But it’s not only in the kind of people He calls to Himself that God demolishes human pride. He does so also by saving us in a way for which we can claim no credit. Listen: “He [God] is the source of your life in Christ Jesus, whom God made our wisdom, our righteousness and sanctification and redemption.” Paul is saying to these believers, “You have a new life in Jesus Christ, and God is the source of it. You didn’t make yourself alive. He breathed that life into you. It’s because of God’s grace and power that you are what you are in Christ. Everything has come from Him. Christ is now your wisdom. In Him you learn about God and about yourselves and about the meaning of your life. He is your righteousness. You are justified, accepted with God, completely on the basis of what He has done for you, and not by any works of yours. He is your sanctification. It’s in union with Him that you become holy. It’s by the power of His Spirit that you are transformed. For that also you can claim no credit at all.”

More, “He is your redemption. He is the One who delivers you from the power of sin and death. He is the One who sets you free from the evil powers that have bound you. Your salvation from beginning to end is His work. It’s by God’s grace alone. It’s by Christ alone, crucified and risen for you. It’s by faith alone, the empty hand by which you receive Him.”

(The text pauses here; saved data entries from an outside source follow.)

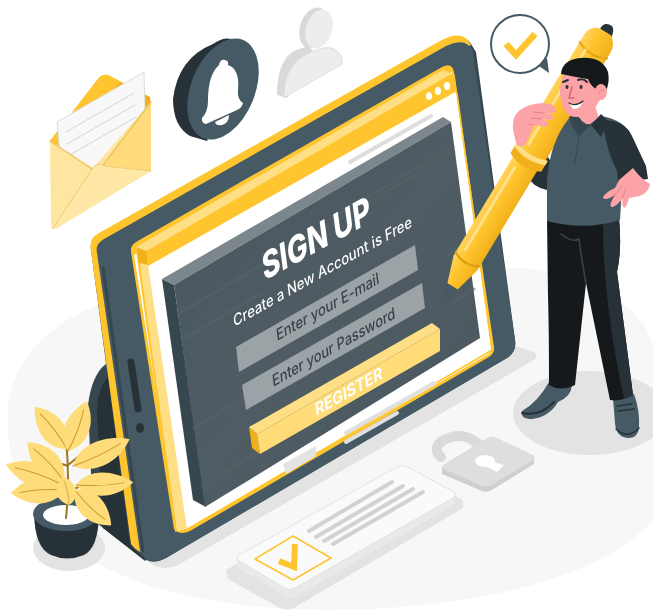
<!DOCTYPE html>
<html lang="en">
<head>
<meta charset="utf-8">
<title>Sign up</title>
<style>
:root{--yellow:#ffc52e;--amber:#efb01c;--butter:#ffdf85;--cream:#fff0c4;--slate:#455a64;--deep:#37474f;--ink:#263238;--black:#15191c;--panel:#4b585f;--floor:#f7f7f7;--shade:#e3e3e3;--grey:#d9d9d9;--skin:#fba3a6;--skin-dark:#ec8088}
html,body{margin:0;background:#fff;overflow:hidden}
svg{display:block;width:653px;height:610px}
.yellow{fill:var(--yellow)}.amber{fill:var(--amber)}.butter{fill:var(--butter)}.cream{fill:var(--cream)}
.slate{fill:var(--slate)}.deep{fill:var(--deep)}.ink{fill:var(--ink)}.black{fill:var(--black)}.panel{fill:var(--panel)}
.floor{fill:var(--floor)}.shade{fill:var(--shade)}.grey{fill:var(--grey)}.white{fill:#fff}
.skin{fill:var(--skin)}.skin-dark{fill:var(--skin-dark)}
.line{fill:none;stroke-linecap:round;stroke-linejoin:round}
text{font-family:Inter,Roboto,sans-serif;fill:#fff}
.title{font-weight:800;font-size:37px}
.lead{font-weight:500;font-size:16px}
.field{font-weight:500;font-size:16px;fill:#37434a}
.action{font-weight:700;font-size:17px}
</style>
</head>
<body>
<svg viewBox="0 0 653 610" role="img" aria-label="A man with a giant pen filling in a sign up form on a tablet">
<defs>
<linearGradient id="pen-shine" x1="0" y1="0" x2="1" y2="0"><stop offset="0" stop-color="#ffd35c"/><stop offset=".4" stop-color="#ffc52e"/><stop offset="1" stop-color="#f2b01a"/></linearGradient>
<linearGradient id="panel-tone" x1="0" y1="0" x2="1" y2="1"><stop offset="0" stop-color="#48565d"/><stop offset=".5" stop-color="#4f5c63"/><stop offset="1" stop-color="#4a575e"/></linearGradient>
<path id="leaf" d="M0 0C-17-10-19-32-5-53C13-38 16-14 0 0Z"/>
<g id="leaf-veined"><use href="#leaf" fill="#ffdc7a"/><path class="line" d="M0 0Q1-24-4-44" stroke="#c99a2c"/></g>
</defs>

<g id="ground">
<path class="floor" d="M8 405C15 350 60 318 110 300L480 268C575 262 640 300 653 345V520C610 570 500 608 330 610C180 610 60 570 22 490Q5 450 8 405Z"/>
<path class="shade" d="M148 562L515 346L534 352Q540 356 532 361L178 565Q162 572 148 562Z"/>
<ellipse class="shade" cx="69" cy="548" rx="36" ry="23"/>
<ellipse class="shade" cx="590" cy="413" rx="77" ry="42"/>
</g>

<g id="tablet">
<path class="deep" d="M106 364Q92 374 88 405L93 520L145 561Z"/>
<path class="ink" d="M110 374Q96 390 97 416L103 528L146 561Z"/>
<path class="deep" d="M91 250Q89 240 100 233L445 40Q462 31 471 44L476 52L515 340Q517 352 507 358L166 558Q150 567 139 554L130 545Z"/>
<path class="yellow" d="M91 251Q88 239 99 233L440 41Q457 31 467 39L471 45L128 238Q105 252 108 270L145 553Q138 553 131 544Z"/>
<path class="slate" d="M97 253Q95 244 104 239L446 46Q467 36 473 52L515 340Q517 352 507 358L166 558Q148 567 140 551Z"/>
<path class="line" d="M103 268L143 551" stroke="#37474f" stroke-width="3"/>
<path class="line" d="M131 362L138 409" stroke="#263238" stroke-width="7"/>
<ellipse class="ink" cx="140" cy="428" rx="4" ry="5"/>
<path class="yellow" d="M131 252Q130 246 136 242L442 67Q452 62 454 72L494 347Q495 353 489 357L190 531Q180 536 174 529Z"/>
<path class="white" d="M134 255L452 72L491 348Q492 352 487 355L188 528L178 531Z"/>
</g>

<g id="browser-window">
<path class="butter" d="M137 250L149 265L187 528L176 531Z"/>
<path class="line" d="M137 250L176 531" stroke="#ffc52e" stroke-width="2"/>
<path class="white" d="M148 265L456 92L491 348L187 528Z"/>
<path class="amber" d="M137 248L149 248V265L139 263Z"/>
<path class="butter" d="M136 247L443 70L452 74L146 251Z"/>
<path class="yellow" d="M146 251L451 74Q455 73 455 77L457 91L148 266Z"/>
<ellipse class="white" cx="429" cy="96" rx="3" ry="4"/><ellipse class="white" cx="438" cy="91" rx="3" ry="4"/><ellipse class="white" cx="447" cy="86" rx="3" ry="4"/>
<path class="line" d="M350 162L431 116M354 171L390 151" stroke="#ddd" stroke-width="4"/>
<path class="line" d="M457 93L492 350L188 529" stroke="#ffc52e" stroke-width="1.5"/>
<path class="line" d="M346 433L434 383M346 442L397 413" stroke="#e0e0e0" stroke-width="4"/>
<path class="shade" d="M283 464L316 446V456L286 474Z"/>
</g>

<g id="form-panel">
<path class="deep" d="M162 279L174 285L206 507L193 500Z"/>
<path fill="#7b878c" d="M162 279L443 117L451 122L174 285Z"/>
<path fill="url(#panel-tone)" d="M174 285L451 122L480 338L205 507Z"/>
<path class="line" d="M178 314L454 152M182 340L262 293M194 428L243 399M202 486L290 433M330 219L453 147M443 257L466 243M450 304L474 289" stroke="#56646b" stroke-width="3" opacity=".55"/>
<path fill="#9ba3a6" d="M236 347L415 245L418 270L239 372Z"/>
<path fill="#9ba3a6" d="M242 385L422 283L425 308L246 410Z"/>
<path class="butter" d="M249 427L432 323L440 329L257 434Z"/>
<path class="amber" d="M249 427L257 434L260 454L252 448Z"/>
<path fill="#ffdc78" d="M257 434L440 329V351L260 454Z"/>
<text class="title" transform="matrix(.87 -.48 .13 .99 264 281)" textLength="124" lengthAdjust="spacingAndGlyphs">SIGN UP</text>
<text class="lead" transform="matrix(.87 -.49 .13 .99 234 327)" textLength="205" lengthAdjust="spacingAndGlyphs">Create a New Account is Free</text>
<text class="field" transform="matrix(.87 -.49 .13 .99 277 341)" textLength="118" lengthAdjust="spacingAndGlyphs">Enter your E-mail</text>
<text class="field" transform="matrix(.87 -.49 .13 .99 273 387)" textLength="141" lengthAdjust="spacingAndGlyphs">Enter your Password</text>
<text class="action" transform="matrix(.87 -.49 .13 .99 316 416)" textLength="77" lengthAdjust="spacingAndGlyphs">REGISTER</text>
</g>

<g id="envelope">
<path class="amber" d="M50 141L98 79Q102 74 108 75L150 97L151 105L100 167Z"/>
<path class="yellow" d="M50 141L98 79Q102 74 108 75L120 82L60 145Z"/>
<path fill="#f8f8f8" stroke="#ddd" d="M57 122L144 72L146 148L64 196Z"/>
<path class="line" d="M66 132L134 93M67 144L135 105M68 156L136 117" stroke="#d4d4d4"/>
<path fill="#ffe6a0" d="M50 141L93 168L151 102V171L57 228Q51 231 51 225Z"/>
<path fill="#ffdb7c" d="M151 102L102 167L151 171Z"/>
<path fill="#ffe7a6" d="M52 228L94 166Q99 161 104 165L151 171L57 228Z"/>
<path class="line" d="M50 141L92 169M151 102L103 165" stroke="#edc563" stroke-width="1.5"/>
<path class="line" d="M53 228L93 168Q99 161 105 166L151 171" stroke="#efcb70"/>
</g>

<g id="bell-badge">
<path class="ink" d="M213 44Q178 58 173 99Q173 126 190 136L207 141L240 42Q226 34 213 44Z"/>
<ellipse class="slate" cx="223" cy="89" rx="32" ry="53" transform="rotate(22 223 89)"/>
<path class="white" d="M219 65Q220 59 225 60Q229 61 228 65Q240 69 238 90Q237 99 243 103Q242 108 237 110L206 124Q201 123 202 118Q208 112 208 100Q208 75 219 65Z"/>
<path class="white" d="M215 122L229 115Q229 123 222 125Q216 126 215 122Z"/>
</g>

<g id="profile-icon">
<path class="grey" d="M277 95Q277 61 294 51L308 46L317 55L287 98Z"/>
<path fill="#ededed" d="M284 97Q284 68 302 57Q323 44 334 49Q343 53 342 64Z"/>
<ellipse class="grey" cx="314" cy="28" rx="14" ry="21" transform="rotate(18 314 28)"/>
<ellipse fill="#ededed" cx="319" cy="29" rx="13" ry="20" transform="rotate(18 319 29)"/>
<path class="line" d="M284 97Q284 68 302 57Q323 44 334 49Q343 53 342 64Z" stroke="#dedede"/>
</g>

<g id="check-bubble">
<path class="slate" d="M536 64L549 73L547 58Z"/>
<circle cx="520" cy="44" r="29" fill="#fff" stroke="#455a64" stroke-width="2"/>
<path class="line" d="M506 44L516 55L535 34" stroke="#ffc52e" stroke-width="6.5" style="stroke-linecap:butt;stroke-linejoin:miter"/>
</g>

<g id="man">
<g id="legs">
<path class="slate" d="M549 382L572 385Q571 397 558 402Q549 417 532 419Q520 419 522 411Q538 402 549 382Z"/>
<path class="line" d="M522 413Q540 417 554 402" stroke="#263238" stroke-width="2"/>
<path class="slate" d="M613 398L634 394Q640 410 639 428Q638 438 628 438Q616 437 615 423Z"/>
<path class="line" d="M616 429Q628 440 639 428M617 406L632 404M618 411L634 409" stroke="#263238" stroke-width="1.5"/>
<path class="black" d="M547 218L619 218Q622 250 617 272L633 395Q621 402 610 400L586 283L575 385Q561 392 549 385Q549 329 548 296Z"/>
<path class="ink" d="M603 224L619 219Q622 250 617 272L633 395L624 399Q603 302 603 224Z"/>
<path class="line" d="M579 239Q582 262 586 283M561 234Q572 243 579 239" stroke="#39464c" stroke-width="1.5"/>
</g>
<path class="ink" d="M537 140Q522 159 528 176Q532 187 547 190L553 165Z"/>
<g id="pen">
<path class="ink" d="M600 29Q604 21 612 26Q615 30 611 38L600 34Z"/>
<g transform="rotate(31 525 162)">
<path fill="url(#pen-shine)" d="M510 23Q510 12 520 9H533Q542 14 542 25V158H510Z"/>
<path class="line" d="M510 31Q526 39 542 31" stroke="#e2a313" stroke-width="2"/>
<path fill="url(#pen-shine)" d="M512 155H540L540 279L533 306H521L512 279Z"/>
<path class="amber" d="M508 151Q526 159 544 151V162Q526 171 508 162Z"/>
<path class="butter" d="M508 149Q526 157 544 149V154Q526 162 508 154Z"/>
<path class="line" d="M512 275Q526 283 540 275" stroke="#d99b12" stroke-width="2"/>
<path class="line" d="M519 35V145M519 172V268" stroke="#ffe08a" stroke-width="3"/>
<path class="slate" d="M521 306H533L528 322Q526 324 524 321Z"/>
</g>
</g>
<path class="skin" d="M574 97L593 100L600 121Q583 134 570 123Z"/>
<path class="slate" d="M570 117Q577 126 590 124L601 116Q621 119 629 132L623 170L620 220Q585 231 547 221L547 180Q550 141 570 117Z"/>
<path class="deep" d="M569 117L577 112Q580 124 591 125L579 136Q571 127 569 117Z"/>
<path class="ink" d="M591 125L601 114L608 121L601 137Z"/>
<path class="line" d="M579 136L575 162" stroke="#37474f"/>
<path class="ink" d="M602 120Q625 120 632 136L646 166L648 179L618 183L617 171Q607 152 602 120Z"/>
<path class="skin" d="M619 180L633 168Q640 178 650 184Q649 192 640 196L629 198Q627 207 624 208Q621 205 623 198Q615 208 611 207Q609 204 615 195Q606 201 603 198Q604 193 615 188Z"/>
<path class="line" d="M622 199L626 189M615 195L622 186" stroke="#ec8088"/>
<path class="skin" d="M514 134Q510 118 520 110Q533 101 550 104Q558 107 555 113L544 113Q555 114 553 120L542 119Q551 122 547 127L534 125Q530 136 525 145Q519 149 516 143Z"/>
<path class="line" d="M544 113L533 112M542 119L531 118M534 125L528 124" stroke="#ec8088"/>
<g id="head">
<path class="skin" d="M564 72Q557 91 562 104Q566 118 578 117Q593 114 600 100L603 80Q593 64 574 64Z"/>
<path class="black" d="M561 74Q562 60 580 58Q602 56 608 72Q611 88 600 99L598 90Q591 87 588 79Q575 77 561 74Z"/>
<ellipse class="skin" cx="601" cy="92" rx="6" ry="8"/>
<path class="line" d="M599 94Q602 87 604 91" stroke="#ec8088"/>
<ellipse class="ink" cx="567" cy="87" rx="1.5" ry="2"/><ellipse class="ink" cx="581" cy="87" rx="1.5" ry="2"/>
<path class="line" d="M563 82L568 80M578 80Q583 78 587 82" stroke="#263238" stroke-width="2"/>
<path class="line" d="M572 87L569 98L574 98" stroke="#d9666f" stroke-width="1.5"/>
<path class="white" d="M569 103Q576 107 583 101Q580 110 573 109Z"/>
<path class="line" d="M569 103Q576 107 583 101" stroke="#263238" stroke-width="1.2"/>
</g>
</g>

<g id="padlock">
<path class="line" d="M441 457Q432 449 442 441Q460 431 474 441L486 449" stroke="#dadada" stroke-width="10"/>
<path fill="#cfcfcf" d="M442 467V474L482 491Q487 493 492 490L534 464V457Z"/>
<path fill="#dedede" d="M443 465L487 438Q492 435 497 438L533 455Q536 458 533 460L492 485Q486 488 480 485L444 469Q441 467 443 465Z"/>
<ellipse class="white" cx="485" cy="461" rx="10" ry="6"/>
<path class="white" d="M487 460L504 465L497 472L481 464Z"/>
</g>

<g id="checkbox-card">
<path class="shade" d="M226 570L402 468L463 500V508L294 608Q286 612 278 607L228 579Z"/>
<path fill="#e9e9e9" d="M237 558V568L286 596Q291 599 297 596L455 504V494Z"/>
<path fill="#fafafa" stroke="#e2e2e2" d="M239 555L397 467Q402 464 408 467L454 492Q457 495 453 498L295 588Q290 591 285 588L239 561Q235 558 239 555Z"/>
<path class="line" d="M255 559L293 536L331 558L293 580Z" stroke="#ffc52e" stroke-width="1.5"/>
<path class="line" d="M279 561L294 567L295 544" stroke="#ffc52e" stroke-width="6" style="stroke-linecap:butt;stroke-linejoin:miter"/>
<path class="line" d="M309 531L392 482M316 537L403 486M324 541L413 489M333 544L423 492" stroke="#d2d2d2" stroke-width="4"/>
</g>

<g id="plant">
<path class="ink" d="M34 514Q35 548 51 555Q67 562 84 555Q98 548 99 516Z"/>
<ellipse class="slate" cx="66" cy="514" rx="33" ry="17"/>
<ellipse class="white" cx="66" cy="515" rx="23" ry="10"/>
<path class="line" d="M66 518Q70 481 66 439M68 496L50 486M68 492L91 481M68 466L50 460M68 465L88 449" stroke="#9b7624" stroke-width="2"/>
<use href="#leaf-veined" transform="translate(67 449) rotate(-32)"/>
<use href="#leaf-veined" transform="translate(68 451) rotate(26)"/>
<use href="#leaf-veined" transform="translate(64 481) rotate(-38)"/>
<use href="#leaf-veined" transform="translate(73 466) rotate(69) scale(1 1.18)"/>
<use href="#leaf-veined" transform="translate(61 484) rotate(-66) scale(.95 1.1)"/>
<use href="#leaf-veined" transform="translate(76 485) rotate(92) scale(.95 1.08)"/>
<use href="#leaf-veined" transform="translate(64 490) rotate(-88)"/>
<use href="#leaf-veined" transform="translate(75 490) rotate(140) scale(1 .95)"/>
<use href="#leaf-veined" transform="translate(69 505) rotate(-4) scale(.8 .55)"/>
</g>
</svg>
</body>
</html>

And here’s the goal of all that: “As it is written, `Let him who boasts, boast of the Lord.’” Paul is looking back here to a quotation from Jeremiah, “Thus says the Lord: `Let not the wise man glory in his wisdom, let not the mighty man glory in his might, let not the rich man glory in his riches; but let him who glories glory in this, that he understands and knows me, that I am the Lord who practices steadfast love, justice, and righteousness in the earth.’” Since God is the God of steadfast love and perfect righteousness, since He is the One who provides salvation for us in Christ out of His sheer mercy, since forgiveness and new life come to us totally as a gift, let none of us imagine that we were called by the Lord because of some excellence or virtue in ourselves. Let none of us imagine that we make progress in the Christian life because of some innate superiority. Let none of us dream that we shall be accepted at the last because of anything in ourselves. No, let us look away from ourselves to Jesus Christ, crucified and risen for us, let us find in Him all our salvation and all our hope. For this unspeakable gift, let us give all glory and praise to God.